Getting more black players into orchestras

Posted on: July 31, 2009

In Thursday’s (7/30) Philadelphia Inquirer , Peter Dobrin writes about the lack of African American musicians in orchestras, noting that the Philadelphia Orchestra has three, all of them hired in the 1970s. “But this month, in a relatively significant development at the Mann Center, the orchestra took a quiet baby step. Sitting in the principal oboe chair Tuesday night was a substitute musician who happens to be African American. … Why this is significant—he’s just subbing, after all—might not seem obvious until you think about the fact that many musicians land a spot in the orchestra by starting as substitutes. Such experience grants several advantages: It gives players a chance to hone their styles to the ensemble’s sound; they see and hear what others are doing and emulate it; they learn to fit in. And when at some later point a sub does get a chance to audition, the audition committee recognizes the sound of a kindred spirit. … It turns out that our oboe visitor studied at Curtis with a member of the Philadelphia Orchestra.
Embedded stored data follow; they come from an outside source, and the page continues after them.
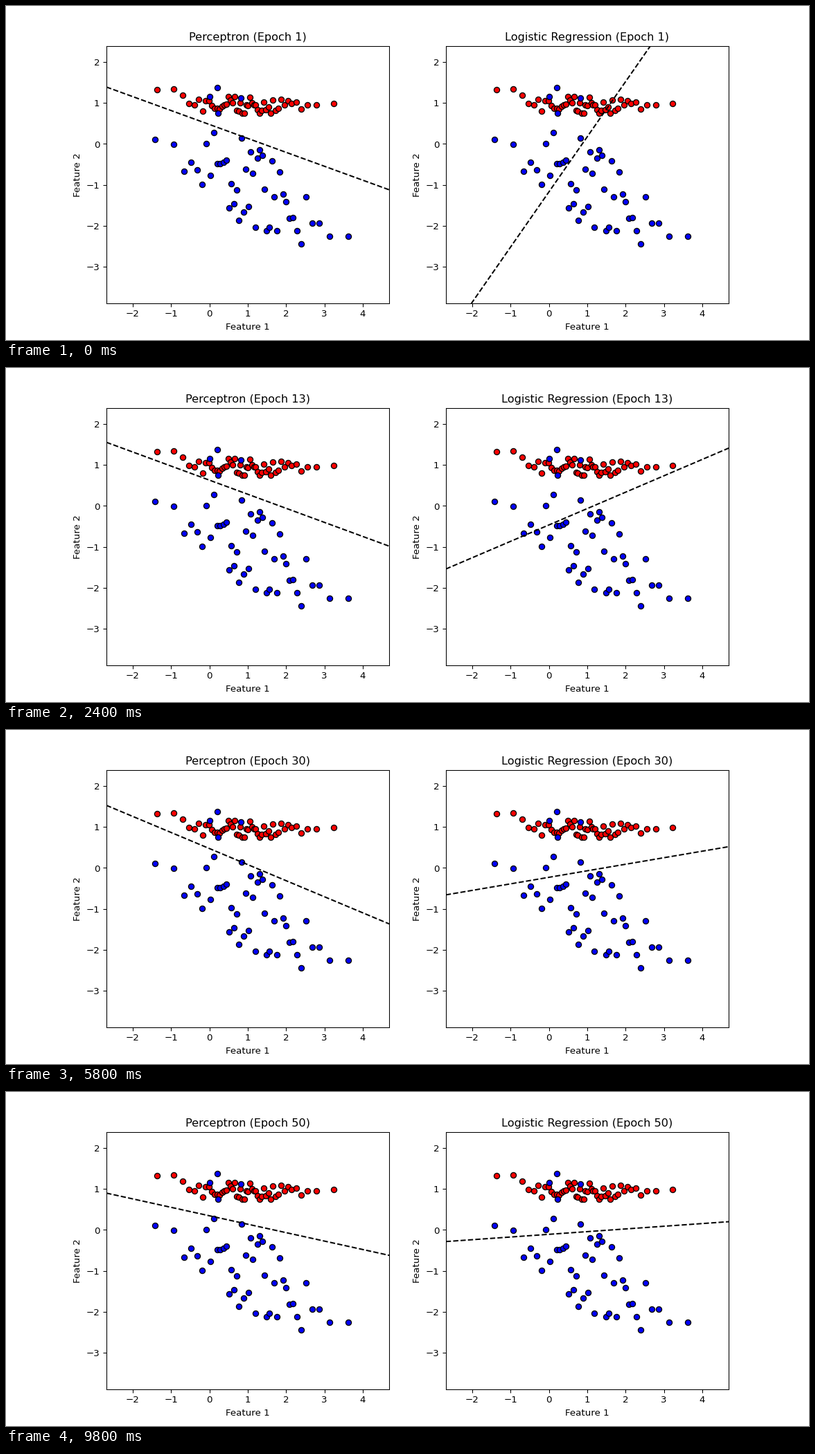
Write a matplotlib script that moves like this. It is 1159 px wide and 483 px high and loops after 10000 ms.

```python
import numpy as np
import matplotlib.pyplot as plt
from matplotlib.animation import FuncAnimation

EPOCHS = 50
X_LIM = (-2.69, 4.69)
Y_LIM = (-3.89, 2.39)

rng = np.random.default_rng(7)


def normal_quantiles(count):
    """Evenly ranked values of a standard normal distribution."""
    p = (np.arange(count) + 0.5) / count
    return 4.91 * (p**0.14 - (1 - p)**0.14)


def red_cluster():
    """Flat strip that rises a little at its left end."""
    x = 0.93 + 0.99 * normal_quantiles(50)
    rise = 0.36 * np.clip(-x, 0, 1)**2
    spread = 0.22 * np.exp(-((x - 0.9) / 2)**2)
    return x, 0.95 + rise + spread * rng.uniform(-1, 1, x.size)


def blue_cluster():
    """Falling cloud, thickest in the middle, with strays inside the strip."""
    x = 1.1 + 1.1 * normal_quantiles(46)
    spread = 1.2 * np.exp(-((x - 1.1) / 1.9)**2)
    y = -1.1 - 0.5 * (x - 1.1) + spread * rng.uniform(-1, 1, x.size)
    return np.r_[x, 0.01, 0.2, 0.22, 0.82], np.r_[y, 1.16, 1.37, 0.75, 1.12]


def perceptron_edges(epoch):
    """Unsteady boundary: drifts, and dips on the right every sixth epoch."""
    left = np.interp(epoch, [1, 9, 49, 50], [1.39, 1.56, 1.5, 0.9])
    right = np.interp(epoch, [1, 9, 26, 35, 43, 50],
                      [-1.12, -0.86, -1.38, -1.35, -0.73, -0.62])
    dip = 0.7 if epoch % 6 == 4 else 0
    return left, right - dip


def logistic_edges(epoch):
    """Boundary that flattens smoothly while its root moves right."""
    slope = 9.17 / (epoch + 5.34) - 0.1
    root = 1.87 - 1.03 * np.exp(-epoch / 35)
    return [slope * (x - root) for x in X_LIM]


MODELS = [("Perceptron", perceptron_edges),
          ("Logistic Regression", logistic_edges)]
CLUSTERS = [(red_cluster(), "red"), (blue_cluster(), "blue")]

plt.rcParams["font.family"] = "DejaVu Sans"
# 1159 x 483 pixels
fig, axes = plt.subplots(1, 2, figsize=(12, 5.001), dpi=96.5834)
lines = []
for ax in axes:
    for (x, y), color in CLUSTERS:
        ax.scatter(x, y, c=color, edgecolors="k")
    lines += ax.plot(X_LIM, (0, 0), "k--")
    ax.set(xlim=X_LIM, ylim=Y_LIM, xlabel="Feature 1", ylabel="Feature 2")


def update(frame):
    epoch = frame + 1
    for ax, line, (name, edges) in zip(axes, lines, MODELS):
        line.set_ydata(edges(epoch))
        ax.set_title(f"{name} (Epoch {epoch})")
    return lines


anim = FuncAnimation(fig, update, frames=EPOCHS, interval=200, repeat=True)
plt.show()
```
But he was called in to substitute because, as is required for playing in a principal chair, he has a title with another orchestra: He’s Shea Scruggs, hired in April as the Baltimore Symphony Orchestra’s assistant principal oboist.”

Posted July 31, 2009